How to extract more heat from a storage tank.

Figure 1

Last month we looked at the basic piping and controls needed to connect a wood gasification boiler to a low-temperature hydronic distribution system. The piping layout we discussed is shown in Figure 1.

The wood gasification boiler is fired at a high rate of combustion and transfers its heat to a large, well-insulated storage tank.

Upon a demand for space heating from any heating zone, an outdoor reset controller is powered on to measure the temperature at the top of the storage tank and compare it to its “target” supply water temperature. If the tank is deemed sufficiently warm to supply the zones, circulator (P2) is turned on to deliver heated water to the closely spaced tees that hydraulically separate the distribution system from the heat sources.

If the storage temperature is too low to supply the load, the auxiliary boiler is turned on along with circulator (P1). Again, heated water is delivered to the closely spaced tees.

Figure 2

Milk It For More

One limitation of this basic control scheme is that there is no operating mode where both the storage tank and auxiliary boiler can supply heat to the load. Consider the situation where the temperature at the top of the storage tank is slightly lower than the lower limit established by the outdoor reset controller, but still warmer than the return temperature of the distribution system. Under these conditions, the tank can still contribute some heat to the space-heating load. The remaining heat would be supplied by the auxiliary boiler.

The addition of a differential temperature controller (∆T controller), such as those used to control solar thermal systems, allows the storage tank to be utilized at a lower temperature. Figure 2 shows where the sensors for the ∆T controller would be located. Figure 3 shows a ladder diagram containing the hard-wired logic for the overall system.

If the outdoor reset controller determines the tank is too cool to supply the load, its normally open contact closes to power up the ∆T controller as well as a relay that enables the boiler to operate.
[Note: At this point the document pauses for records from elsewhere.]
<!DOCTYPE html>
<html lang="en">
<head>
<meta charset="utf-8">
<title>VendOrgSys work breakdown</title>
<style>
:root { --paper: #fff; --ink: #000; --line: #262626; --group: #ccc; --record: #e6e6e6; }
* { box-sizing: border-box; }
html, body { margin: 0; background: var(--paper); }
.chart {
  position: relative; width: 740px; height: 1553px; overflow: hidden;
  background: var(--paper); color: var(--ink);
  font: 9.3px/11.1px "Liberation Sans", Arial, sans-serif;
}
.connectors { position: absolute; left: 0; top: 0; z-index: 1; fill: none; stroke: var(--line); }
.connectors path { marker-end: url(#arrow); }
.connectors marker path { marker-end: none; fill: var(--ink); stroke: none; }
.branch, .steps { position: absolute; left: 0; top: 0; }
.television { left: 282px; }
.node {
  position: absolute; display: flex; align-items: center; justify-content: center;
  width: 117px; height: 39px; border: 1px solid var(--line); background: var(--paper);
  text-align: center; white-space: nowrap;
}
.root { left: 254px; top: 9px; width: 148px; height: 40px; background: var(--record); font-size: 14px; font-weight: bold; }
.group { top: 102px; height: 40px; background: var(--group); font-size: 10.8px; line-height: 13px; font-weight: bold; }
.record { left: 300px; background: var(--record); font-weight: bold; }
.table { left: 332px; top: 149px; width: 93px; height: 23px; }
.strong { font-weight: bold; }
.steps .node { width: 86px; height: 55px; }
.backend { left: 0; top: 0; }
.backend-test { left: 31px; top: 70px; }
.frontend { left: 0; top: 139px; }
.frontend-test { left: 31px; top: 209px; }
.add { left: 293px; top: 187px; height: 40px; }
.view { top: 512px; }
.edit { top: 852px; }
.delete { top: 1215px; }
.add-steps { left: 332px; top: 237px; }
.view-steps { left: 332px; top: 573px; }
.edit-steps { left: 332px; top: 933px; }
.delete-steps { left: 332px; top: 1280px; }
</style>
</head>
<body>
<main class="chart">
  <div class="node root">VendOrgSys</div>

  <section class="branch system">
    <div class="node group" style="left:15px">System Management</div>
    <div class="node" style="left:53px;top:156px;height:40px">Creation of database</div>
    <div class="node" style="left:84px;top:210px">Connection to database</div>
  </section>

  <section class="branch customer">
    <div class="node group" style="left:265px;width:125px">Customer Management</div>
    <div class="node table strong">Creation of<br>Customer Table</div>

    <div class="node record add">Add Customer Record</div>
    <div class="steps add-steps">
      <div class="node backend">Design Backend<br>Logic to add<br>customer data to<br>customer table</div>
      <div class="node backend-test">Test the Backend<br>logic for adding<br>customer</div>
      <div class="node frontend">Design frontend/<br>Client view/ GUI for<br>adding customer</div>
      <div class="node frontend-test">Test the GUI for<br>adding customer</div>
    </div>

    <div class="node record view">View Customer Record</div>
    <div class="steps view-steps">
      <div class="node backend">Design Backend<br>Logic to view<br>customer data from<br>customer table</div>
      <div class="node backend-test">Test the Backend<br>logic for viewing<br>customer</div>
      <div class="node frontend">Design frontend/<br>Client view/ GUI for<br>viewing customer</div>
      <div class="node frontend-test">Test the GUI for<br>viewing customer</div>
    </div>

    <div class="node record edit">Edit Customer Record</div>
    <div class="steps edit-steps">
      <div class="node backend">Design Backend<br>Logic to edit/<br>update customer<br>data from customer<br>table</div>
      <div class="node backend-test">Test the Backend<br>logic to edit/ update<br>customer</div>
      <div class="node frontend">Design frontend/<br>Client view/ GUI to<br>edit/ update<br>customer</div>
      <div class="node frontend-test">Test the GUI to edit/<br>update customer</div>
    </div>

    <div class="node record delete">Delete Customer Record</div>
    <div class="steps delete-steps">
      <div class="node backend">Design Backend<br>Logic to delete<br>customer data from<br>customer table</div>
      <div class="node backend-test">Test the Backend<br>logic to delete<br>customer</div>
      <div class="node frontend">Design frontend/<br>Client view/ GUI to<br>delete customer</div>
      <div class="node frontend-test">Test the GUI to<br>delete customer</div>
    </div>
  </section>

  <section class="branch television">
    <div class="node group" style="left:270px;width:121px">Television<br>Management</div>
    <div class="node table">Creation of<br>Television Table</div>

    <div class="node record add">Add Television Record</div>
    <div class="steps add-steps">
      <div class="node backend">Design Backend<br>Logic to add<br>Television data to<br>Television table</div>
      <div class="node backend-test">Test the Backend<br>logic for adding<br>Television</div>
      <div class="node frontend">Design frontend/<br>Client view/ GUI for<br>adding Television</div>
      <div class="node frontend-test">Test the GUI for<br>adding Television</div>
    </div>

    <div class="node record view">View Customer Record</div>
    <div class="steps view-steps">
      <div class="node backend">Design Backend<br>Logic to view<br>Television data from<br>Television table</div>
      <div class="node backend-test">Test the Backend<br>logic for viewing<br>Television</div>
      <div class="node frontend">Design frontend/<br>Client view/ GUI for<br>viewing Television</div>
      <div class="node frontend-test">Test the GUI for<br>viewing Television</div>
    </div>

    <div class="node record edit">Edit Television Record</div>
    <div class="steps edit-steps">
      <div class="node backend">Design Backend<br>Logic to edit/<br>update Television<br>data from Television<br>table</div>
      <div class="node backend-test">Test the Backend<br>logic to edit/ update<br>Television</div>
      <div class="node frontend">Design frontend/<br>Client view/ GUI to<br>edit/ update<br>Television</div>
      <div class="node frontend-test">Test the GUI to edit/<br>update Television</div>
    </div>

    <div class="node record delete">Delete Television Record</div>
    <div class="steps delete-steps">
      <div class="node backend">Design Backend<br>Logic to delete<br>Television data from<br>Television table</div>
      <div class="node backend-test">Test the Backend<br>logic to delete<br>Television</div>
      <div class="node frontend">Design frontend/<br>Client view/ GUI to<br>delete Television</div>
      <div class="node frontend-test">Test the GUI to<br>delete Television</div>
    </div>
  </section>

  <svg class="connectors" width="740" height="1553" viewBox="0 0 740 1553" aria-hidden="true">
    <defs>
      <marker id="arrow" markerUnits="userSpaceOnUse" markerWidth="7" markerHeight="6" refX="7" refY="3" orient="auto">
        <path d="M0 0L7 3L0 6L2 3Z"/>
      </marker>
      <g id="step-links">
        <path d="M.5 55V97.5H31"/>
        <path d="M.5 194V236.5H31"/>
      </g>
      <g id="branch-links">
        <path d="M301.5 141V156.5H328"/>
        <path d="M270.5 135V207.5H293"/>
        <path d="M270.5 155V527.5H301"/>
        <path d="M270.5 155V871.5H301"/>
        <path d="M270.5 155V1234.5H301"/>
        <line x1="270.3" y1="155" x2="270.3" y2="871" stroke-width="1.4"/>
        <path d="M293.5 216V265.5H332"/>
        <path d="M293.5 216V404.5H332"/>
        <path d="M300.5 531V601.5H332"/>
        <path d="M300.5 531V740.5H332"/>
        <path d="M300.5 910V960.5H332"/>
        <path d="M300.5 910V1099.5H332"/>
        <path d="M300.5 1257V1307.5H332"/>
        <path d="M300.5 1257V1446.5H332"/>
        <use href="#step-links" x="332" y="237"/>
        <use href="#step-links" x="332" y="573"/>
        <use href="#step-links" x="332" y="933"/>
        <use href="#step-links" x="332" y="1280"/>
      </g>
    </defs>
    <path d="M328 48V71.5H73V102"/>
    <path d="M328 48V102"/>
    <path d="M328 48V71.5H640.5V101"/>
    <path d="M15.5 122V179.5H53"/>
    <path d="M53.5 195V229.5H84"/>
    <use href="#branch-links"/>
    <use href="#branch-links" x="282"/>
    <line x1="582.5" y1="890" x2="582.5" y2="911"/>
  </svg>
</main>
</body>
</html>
The control of circulator (P2) is solely at the discretion of the ∆T controller.

The ∆T controller measures the temperature difference between water at the top of the buffer tank and that returning from the distribution system. If the top of the tank is at least 2 degrees F above the return temperature, the normally open contact in the ∆T controller closes to keep circulator (P2) operating.

The boiler and circulator (P1) also are operating at this time. The boiler is monitoring the temperature downstream of the closely spaced tees. Ideally it modulates to add just enough heat to maintain this temperature close to the target temperature required by the distribution system, based on the settings of its internal reset controller.

The mixing valve, operating under its own outdoor reset controller and with the same settings as the boiler reset controller, should be at or very close to its fully open position.

Figure 3

If the temperature difference between the top of the buffer tank and the return side of the distribution system drops to less than 1 degree F, very little heat is extracted from the tank. Under this condition, the ∆T controller turns off circulator (P2) to prevent heat supplied by the auxiliary boiler from being added to the buffer tank. The auxiliary boiler and circulator (P1) remain on to supply the space-heating load as required.

When the buffer tank temperature again rises to where the temperature differential between the top of the tank and the return side of the distribution system reaches 2 degrees F or more, circulator (P2) is turned back on to again extract available heat from the tank.

This strategy makes sense when a large storage tank is used in the system. I suggest it only be used when the storage tank contains at least 500 gallons. The ability to lower 500 gallons of water by an additional 10 degrees F implies a release of almost 42,000 additional Btus from the tank. Smaller tanks would contribute proportionally smaller amounts of heat and provide less justification for the additional controls.

If you implement this strategy, be sure the temperature sensors for the ∆T controller are mounted in identical, or nearly identical, manners. Ideally, both sensors would be mounted in identical sensor wells, immersed in the system water and with ample coatings of thermal grease. If mounted to the surface of copper tubing, be sure the sensor surface makes good contact, is well secured and is fully wrapped with insulation.

Remember, you’re asking the ∆T controller to detect differences in temperature as low as 1 degree F. That’s about one-third the temperature difference you can detect with you own fingers.

This approach to extracting more heat from storage also is applicable to large storage tanks charged by other heat sources such as solar collectors, heat pumps and electric heating elements running on off-peak electrical power. It’s another example of how to “tweak” some standard control technology to amplify the benefits of hydronic heating.